Find every line below with the string "shown" and pick it out.
----- Records supplied
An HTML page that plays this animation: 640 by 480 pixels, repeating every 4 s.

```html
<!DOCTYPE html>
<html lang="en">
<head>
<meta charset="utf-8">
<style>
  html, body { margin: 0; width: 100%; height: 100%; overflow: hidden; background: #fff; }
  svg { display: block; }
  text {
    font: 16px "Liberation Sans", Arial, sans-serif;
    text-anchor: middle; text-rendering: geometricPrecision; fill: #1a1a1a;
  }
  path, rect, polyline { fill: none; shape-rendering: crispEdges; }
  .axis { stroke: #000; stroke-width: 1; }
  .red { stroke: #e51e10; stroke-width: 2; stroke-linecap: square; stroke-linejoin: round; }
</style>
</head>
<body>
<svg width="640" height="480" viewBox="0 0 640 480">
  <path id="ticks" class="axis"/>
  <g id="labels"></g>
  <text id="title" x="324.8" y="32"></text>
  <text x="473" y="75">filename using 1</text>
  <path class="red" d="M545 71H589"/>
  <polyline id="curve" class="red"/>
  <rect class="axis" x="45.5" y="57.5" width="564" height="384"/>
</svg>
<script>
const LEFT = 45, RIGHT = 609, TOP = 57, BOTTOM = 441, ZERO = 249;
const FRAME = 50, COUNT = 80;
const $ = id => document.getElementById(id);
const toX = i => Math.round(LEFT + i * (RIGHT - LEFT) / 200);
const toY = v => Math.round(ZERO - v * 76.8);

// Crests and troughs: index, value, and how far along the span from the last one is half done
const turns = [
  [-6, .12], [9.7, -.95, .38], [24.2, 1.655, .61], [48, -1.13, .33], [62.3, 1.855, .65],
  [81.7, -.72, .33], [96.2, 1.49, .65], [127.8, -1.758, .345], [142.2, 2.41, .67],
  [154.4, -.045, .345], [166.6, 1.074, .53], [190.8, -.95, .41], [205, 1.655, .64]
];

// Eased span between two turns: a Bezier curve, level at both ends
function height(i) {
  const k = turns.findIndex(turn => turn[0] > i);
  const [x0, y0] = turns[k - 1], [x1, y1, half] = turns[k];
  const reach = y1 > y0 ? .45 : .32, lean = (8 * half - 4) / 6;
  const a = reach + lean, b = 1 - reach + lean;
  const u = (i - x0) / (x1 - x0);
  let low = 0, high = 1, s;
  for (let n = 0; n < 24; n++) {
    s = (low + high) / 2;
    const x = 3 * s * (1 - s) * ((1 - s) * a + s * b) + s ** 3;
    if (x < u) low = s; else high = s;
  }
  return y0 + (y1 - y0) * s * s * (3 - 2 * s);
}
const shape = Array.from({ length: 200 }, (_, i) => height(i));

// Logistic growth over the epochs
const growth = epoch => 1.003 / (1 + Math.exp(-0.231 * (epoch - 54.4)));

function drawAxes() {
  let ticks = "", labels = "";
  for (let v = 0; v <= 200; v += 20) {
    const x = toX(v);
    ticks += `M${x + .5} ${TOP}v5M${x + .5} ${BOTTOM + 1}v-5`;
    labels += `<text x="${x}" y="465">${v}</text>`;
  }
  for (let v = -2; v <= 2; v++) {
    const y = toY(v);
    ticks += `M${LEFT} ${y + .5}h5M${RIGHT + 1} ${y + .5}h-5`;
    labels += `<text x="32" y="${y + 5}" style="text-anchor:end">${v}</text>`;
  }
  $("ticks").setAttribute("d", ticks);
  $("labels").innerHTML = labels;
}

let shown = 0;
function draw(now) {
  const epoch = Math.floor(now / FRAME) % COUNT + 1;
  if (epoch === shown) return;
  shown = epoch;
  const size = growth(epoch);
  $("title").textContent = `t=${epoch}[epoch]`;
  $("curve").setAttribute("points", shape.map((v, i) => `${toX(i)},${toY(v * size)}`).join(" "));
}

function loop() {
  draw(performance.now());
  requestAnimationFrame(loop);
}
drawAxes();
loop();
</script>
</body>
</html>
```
----------
----- Records supplied
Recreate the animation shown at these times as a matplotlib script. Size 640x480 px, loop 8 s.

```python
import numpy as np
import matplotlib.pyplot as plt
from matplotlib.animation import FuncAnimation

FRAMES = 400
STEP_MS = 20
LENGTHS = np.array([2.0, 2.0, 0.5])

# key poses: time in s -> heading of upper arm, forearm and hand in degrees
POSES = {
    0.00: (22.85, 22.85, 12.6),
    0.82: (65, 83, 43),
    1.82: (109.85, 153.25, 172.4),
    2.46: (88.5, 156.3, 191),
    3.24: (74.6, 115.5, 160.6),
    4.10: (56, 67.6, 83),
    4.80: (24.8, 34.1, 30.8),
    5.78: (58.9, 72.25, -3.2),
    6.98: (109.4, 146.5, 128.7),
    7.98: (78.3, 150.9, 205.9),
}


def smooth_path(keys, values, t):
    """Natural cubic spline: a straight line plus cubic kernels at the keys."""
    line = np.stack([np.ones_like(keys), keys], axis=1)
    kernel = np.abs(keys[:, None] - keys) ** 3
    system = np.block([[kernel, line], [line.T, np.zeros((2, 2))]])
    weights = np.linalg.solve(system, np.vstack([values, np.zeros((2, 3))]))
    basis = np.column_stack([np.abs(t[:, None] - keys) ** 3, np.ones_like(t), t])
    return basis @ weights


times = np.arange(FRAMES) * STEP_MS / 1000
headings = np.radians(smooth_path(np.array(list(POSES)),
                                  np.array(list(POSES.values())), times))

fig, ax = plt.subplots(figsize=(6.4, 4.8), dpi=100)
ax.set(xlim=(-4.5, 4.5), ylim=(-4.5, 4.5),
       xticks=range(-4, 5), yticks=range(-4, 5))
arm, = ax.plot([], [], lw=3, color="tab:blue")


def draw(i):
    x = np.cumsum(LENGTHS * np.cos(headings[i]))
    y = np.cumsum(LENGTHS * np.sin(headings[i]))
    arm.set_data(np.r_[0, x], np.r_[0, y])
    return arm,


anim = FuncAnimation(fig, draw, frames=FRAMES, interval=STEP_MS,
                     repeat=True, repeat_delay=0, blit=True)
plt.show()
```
----------
----- Records supplied
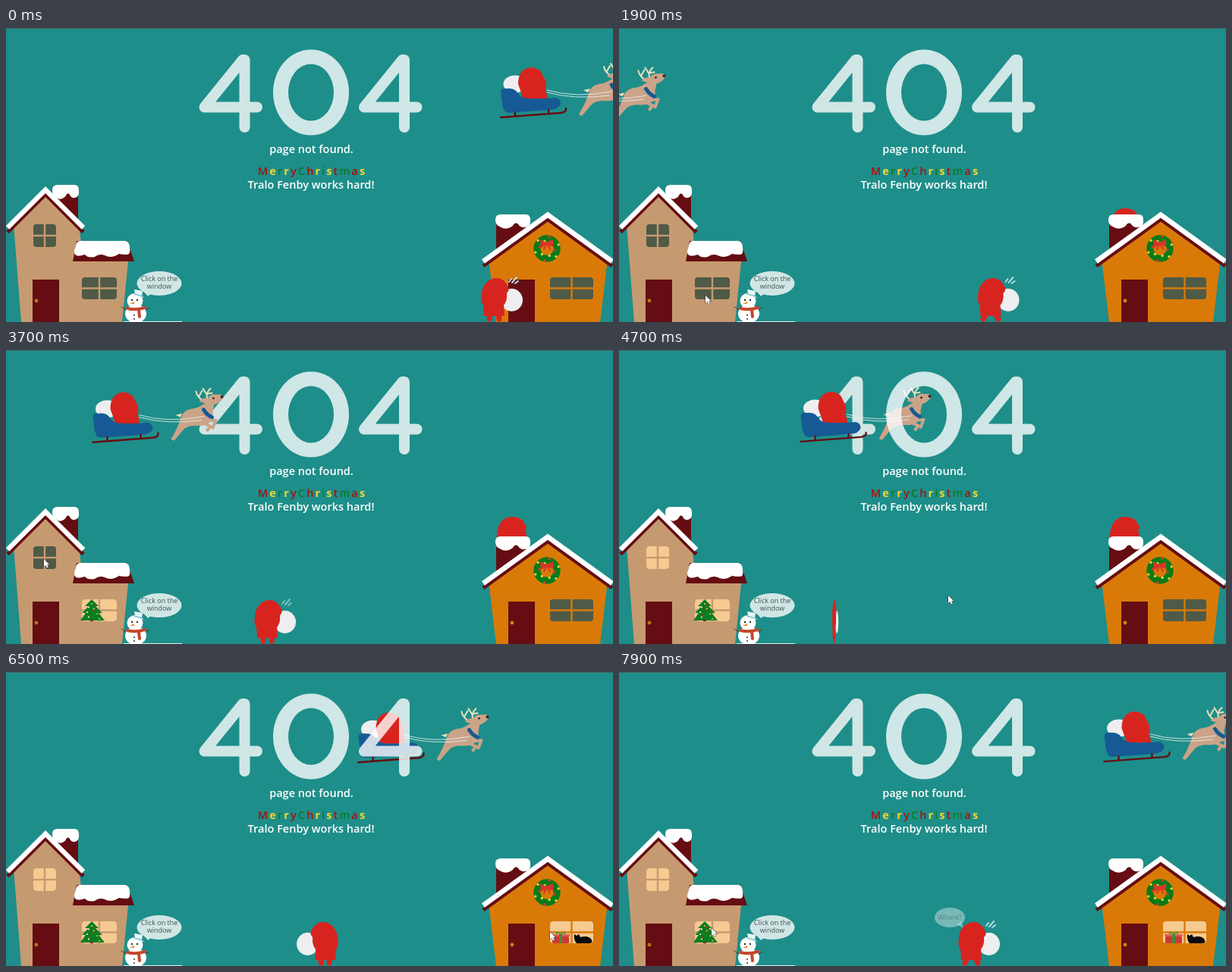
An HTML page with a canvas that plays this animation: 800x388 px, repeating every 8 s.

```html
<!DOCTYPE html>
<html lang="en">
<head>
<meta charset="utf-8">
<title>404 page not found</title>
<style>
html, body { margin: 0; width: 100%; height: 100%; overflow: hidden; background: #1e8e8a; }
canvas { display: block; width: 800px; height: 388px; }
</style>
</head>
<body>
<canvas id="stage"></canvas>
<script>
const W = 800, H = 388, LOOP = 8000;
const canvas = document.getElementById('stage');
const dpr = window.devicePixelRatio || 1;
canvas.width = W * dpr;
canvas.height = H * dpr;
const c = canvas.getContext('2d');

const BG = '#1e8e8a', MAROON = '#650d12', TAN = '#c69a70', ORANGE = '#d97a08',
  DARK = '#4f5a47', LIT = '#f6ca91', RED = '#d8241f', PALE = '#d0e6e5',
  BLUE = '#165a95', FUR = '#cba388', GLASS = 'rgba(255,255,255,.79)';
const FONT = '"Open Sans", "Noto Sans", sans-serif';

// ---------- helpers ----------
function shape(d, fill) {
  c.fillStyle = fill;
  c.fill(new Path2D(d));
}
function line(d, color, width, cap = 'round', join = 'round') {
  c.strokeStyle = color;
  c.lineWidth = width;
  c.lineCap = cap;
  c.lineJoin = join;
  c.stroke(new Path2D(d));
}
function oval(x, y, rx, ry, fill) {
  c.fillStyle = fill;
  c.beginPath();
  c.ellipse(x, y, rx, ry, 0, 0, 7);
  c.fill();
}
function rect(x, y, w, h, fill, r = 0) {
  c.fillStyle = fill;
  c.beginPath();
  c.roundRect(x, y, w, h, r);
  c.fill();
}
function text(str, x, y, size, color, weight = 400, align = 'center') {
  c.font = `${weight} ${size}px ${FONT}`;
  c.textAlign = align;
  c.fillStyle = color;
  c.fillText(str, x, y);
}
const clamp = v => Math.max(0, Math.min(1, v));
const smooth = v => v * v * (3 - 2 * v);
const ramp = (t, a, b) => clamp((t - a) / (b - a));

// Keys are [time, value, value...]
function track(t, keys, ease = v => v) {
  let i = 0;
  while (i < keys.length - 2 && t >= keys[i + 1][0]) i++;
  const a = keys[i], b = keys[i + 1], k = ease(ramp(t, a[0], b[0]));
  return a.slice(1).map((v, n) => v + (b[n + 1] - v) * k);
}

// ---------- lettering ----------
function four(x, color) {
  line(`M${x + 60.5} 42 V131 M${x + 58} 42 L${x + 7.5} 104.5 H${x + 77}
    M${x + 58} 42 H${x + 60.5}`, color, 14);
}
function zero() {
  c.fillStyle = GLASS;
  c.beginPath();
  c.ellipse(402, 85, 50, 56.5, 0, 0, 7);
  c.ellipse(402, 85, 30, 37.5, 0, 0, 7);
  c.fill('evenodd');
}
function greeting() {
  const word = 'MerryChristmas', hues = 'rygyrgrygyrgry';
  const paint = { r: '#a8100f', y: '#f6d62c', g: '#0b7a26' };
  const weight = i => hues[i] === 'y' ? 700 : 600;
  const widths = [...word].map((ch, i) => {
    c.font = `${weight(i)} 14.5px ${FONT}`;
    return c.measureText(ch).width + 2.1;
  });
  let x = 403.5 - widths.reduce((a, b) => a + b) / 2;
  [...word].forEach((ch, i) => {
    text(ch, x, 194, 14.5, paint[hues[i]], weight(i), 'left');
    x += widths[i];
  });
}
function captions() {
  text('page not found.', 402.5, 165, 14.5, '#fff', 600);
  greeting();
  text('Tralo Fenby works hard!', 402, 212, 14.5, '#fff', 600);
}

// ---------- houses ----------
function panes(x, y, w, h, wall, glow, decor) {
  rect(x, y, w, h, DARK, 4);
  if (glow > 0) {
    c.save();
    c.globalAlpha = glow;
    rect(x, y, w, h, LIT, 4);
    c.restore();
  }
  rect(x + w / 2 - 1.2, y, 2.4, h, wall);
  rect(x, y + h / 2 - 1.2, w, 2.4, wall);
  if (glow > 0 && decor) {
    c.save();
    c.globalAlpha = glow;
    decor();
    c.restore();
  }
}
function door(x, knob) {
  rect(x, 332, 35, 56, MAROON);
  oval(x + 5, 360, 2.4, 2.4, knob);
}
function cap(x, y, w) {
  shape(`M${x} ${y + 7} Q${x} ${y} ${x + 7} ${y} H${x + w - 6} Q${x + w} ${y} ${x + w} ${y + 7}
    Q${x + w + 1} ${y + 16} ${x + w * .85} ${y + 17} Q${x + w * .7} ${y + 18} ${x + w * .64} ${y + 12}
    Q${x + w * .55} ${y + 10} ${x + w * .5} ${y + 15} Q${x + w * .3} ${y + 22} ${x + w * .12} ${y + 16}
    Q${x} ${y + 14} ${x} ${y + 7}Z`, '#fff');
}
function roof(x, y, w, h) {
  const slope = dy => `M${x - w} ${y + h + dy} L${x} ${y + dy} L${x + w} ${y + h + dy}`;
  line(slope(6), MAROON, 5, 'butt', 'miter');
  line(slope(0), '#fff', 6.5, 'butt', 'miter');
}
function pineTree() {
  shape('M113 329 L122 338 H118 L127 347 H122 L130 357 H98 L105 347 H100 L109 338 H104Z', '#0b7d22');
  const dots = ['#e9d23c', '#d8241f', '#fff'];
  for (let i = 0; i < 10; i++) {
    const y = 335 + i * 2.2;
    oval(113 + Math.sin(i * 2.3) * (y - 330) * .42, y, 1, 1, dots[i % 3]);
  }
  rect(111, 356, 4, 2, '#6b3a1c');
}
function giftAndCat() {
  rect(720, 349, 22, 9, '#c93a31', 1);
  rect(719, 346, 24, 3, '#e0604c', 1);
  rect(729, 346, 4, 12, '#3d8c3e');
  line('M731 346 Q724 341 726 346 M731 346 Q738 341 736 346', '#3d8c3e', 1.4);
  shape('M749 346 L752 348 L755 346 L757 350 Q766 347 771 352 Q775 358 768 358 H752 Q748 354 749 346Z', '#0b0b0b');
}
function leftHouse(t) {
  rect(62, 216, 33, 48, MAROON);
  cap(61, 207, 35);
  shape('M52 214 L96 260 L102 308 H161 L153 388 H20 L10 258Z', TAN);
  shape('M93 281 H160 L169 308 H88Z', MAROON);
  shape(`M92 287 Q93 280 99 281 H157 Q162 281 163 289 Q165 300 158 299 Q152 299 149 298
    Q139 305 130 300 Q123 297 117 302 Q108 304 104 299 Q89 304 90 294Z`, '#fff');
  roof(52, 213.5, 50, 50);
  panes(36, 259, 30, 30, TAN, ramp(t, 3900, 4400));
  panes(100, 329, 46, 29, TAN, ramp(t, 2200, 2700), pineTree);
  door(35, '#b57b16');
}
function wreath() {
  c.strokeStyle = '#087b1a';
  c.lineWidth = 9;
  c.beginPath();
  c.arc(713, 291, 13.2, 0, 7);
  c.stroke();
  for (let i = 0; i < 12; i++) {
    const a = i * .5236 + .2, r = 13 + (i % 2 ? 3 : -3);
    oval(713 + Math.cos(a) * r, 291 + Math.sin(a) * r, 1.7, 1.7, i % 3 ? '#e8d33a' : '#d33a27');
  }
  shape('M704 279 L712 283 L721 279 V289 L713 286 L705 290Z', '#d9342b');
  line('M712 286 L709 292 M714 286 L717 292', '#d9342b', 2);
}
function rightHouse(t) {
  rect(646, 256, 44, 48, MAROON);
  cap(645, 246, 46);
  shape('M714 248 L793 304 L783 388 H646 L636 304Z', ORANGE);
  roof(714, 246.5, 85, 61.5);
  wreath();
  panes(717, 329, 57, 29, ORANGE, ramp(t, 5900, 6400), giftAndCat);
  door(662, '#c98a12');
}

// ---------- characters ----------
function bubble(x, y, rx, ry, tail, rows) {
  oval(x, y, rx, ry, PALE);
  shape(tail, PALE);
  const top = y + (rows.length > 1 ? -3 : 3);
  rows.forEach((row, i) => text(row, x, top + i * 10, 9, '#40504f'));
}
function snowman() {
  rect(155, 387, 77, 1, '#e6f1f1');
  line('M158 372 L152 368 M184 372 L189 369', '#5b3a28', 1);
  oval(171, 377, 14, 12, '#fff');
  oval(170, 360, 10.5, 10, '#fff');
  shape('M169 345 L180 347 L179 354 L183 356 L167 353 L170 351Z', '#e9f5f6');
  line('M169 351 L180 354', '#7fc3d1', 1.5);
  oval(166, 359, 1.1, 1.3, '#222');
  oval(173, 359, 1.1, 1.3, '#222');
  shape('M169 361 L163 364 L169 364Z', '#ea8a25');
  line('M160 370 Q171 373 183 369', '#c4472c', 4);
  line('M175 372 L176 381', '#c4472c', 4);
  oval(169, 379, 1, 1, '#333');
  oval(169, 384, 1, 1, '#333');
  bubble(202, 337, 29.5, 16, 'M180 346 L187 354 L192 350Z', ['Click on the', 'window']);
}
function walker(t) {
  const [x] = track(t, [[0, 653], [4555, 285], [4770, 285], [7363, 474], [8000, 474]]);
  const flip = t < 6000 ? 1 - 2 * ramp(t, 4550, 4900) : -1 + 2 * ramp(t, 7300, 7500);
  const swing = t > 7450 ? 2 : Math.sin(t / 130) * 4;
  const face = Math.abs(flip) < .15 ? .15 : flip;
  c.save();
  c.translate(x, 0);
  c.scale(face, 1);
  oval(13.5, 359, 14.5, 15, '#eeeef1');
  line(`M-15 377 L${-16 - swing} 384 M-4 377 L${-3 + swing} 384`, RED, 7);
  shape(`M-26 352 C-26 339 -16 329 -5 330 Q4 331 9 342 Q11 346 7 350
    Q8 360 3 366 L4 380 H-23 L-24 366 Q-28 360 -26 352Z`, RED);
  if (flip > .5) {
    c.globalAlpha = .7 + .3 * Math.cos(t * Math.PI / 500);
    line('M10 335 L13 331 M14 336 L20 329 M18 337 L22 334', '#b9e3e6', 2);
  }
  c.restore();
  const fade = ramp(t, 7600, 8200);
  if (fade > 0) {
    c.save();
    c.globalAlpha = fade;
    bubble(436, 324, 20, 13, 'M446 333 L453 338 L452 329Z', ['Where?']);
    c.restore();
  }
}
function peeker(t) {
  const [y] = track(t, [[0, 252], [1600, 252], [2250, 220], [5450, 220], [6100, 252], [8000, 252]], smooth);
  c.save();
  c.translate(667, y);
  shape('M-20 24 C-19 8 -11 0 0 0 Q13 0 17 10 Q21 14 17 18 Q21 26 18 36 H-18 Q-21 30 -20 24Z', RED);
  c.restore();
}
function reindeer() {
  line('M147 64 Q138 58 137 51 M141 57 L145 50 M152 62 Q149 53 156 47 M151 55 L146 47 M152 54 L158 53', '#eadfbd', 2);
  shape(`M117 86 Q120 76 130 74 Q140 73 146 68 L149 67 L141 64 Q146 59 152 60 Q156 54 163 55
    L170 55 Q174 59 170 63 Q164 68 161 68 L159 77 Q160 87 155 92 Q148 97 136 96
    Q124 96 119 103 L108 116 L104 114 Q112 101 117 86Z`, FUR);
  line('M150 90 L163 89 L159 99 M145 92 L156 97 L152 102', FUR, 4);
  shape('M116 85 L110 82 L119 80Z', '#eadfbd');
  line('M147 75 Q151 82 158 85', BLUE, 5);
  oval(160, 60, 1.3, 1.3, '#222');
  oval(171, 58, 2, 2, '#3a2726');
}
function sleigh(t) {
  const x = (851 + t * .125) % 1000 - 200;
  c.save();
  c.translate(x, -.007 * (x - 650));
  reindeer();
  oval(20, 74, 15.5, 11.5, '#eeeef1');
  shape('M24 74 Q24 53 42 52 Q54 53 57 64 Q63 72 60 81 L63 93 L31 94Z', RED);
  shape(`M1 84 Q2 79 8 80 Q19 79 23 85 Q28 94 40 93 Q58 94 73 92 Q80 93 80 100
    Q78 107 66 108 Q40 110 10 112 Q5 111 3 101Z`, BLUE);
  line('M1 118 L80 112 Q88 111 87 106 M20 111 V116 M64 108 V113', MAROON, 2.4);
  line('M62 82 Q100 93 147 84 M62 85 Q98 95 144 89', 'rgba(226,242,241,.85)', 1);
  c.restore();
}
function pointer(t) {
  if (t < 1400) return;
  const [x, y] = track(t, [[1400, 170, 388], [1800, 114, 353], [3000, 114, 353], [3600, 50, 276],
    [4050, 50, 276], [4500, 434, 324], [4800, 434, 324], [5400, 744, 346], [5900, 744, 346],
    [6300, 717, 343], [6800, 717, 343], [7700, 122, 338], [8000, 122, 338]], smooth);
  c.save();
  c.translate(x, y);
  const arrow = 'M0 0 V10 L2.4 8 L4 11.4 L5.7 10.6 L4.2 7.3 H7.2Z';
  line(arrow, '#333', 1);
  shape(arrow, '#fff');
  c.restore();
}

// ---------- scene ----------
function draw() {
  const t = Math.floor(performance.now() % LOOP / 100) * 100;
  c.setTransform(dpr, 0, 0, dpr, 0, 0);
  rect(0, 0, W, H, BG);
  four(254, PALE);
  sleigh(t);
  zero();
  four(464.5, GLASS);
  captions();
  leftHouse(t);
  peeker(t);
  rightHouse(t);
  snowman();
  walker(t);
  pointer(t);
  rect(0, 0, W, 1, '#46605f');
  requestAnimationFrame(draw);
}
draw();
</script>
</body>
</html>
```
----------
- [Exercise result]:
let shown = 0;
  if (epoch === shown) return;
  shown = epoch;
Recreate the animation shown at these times as a matplotlib script. Size 640x480 px, loop 8 s.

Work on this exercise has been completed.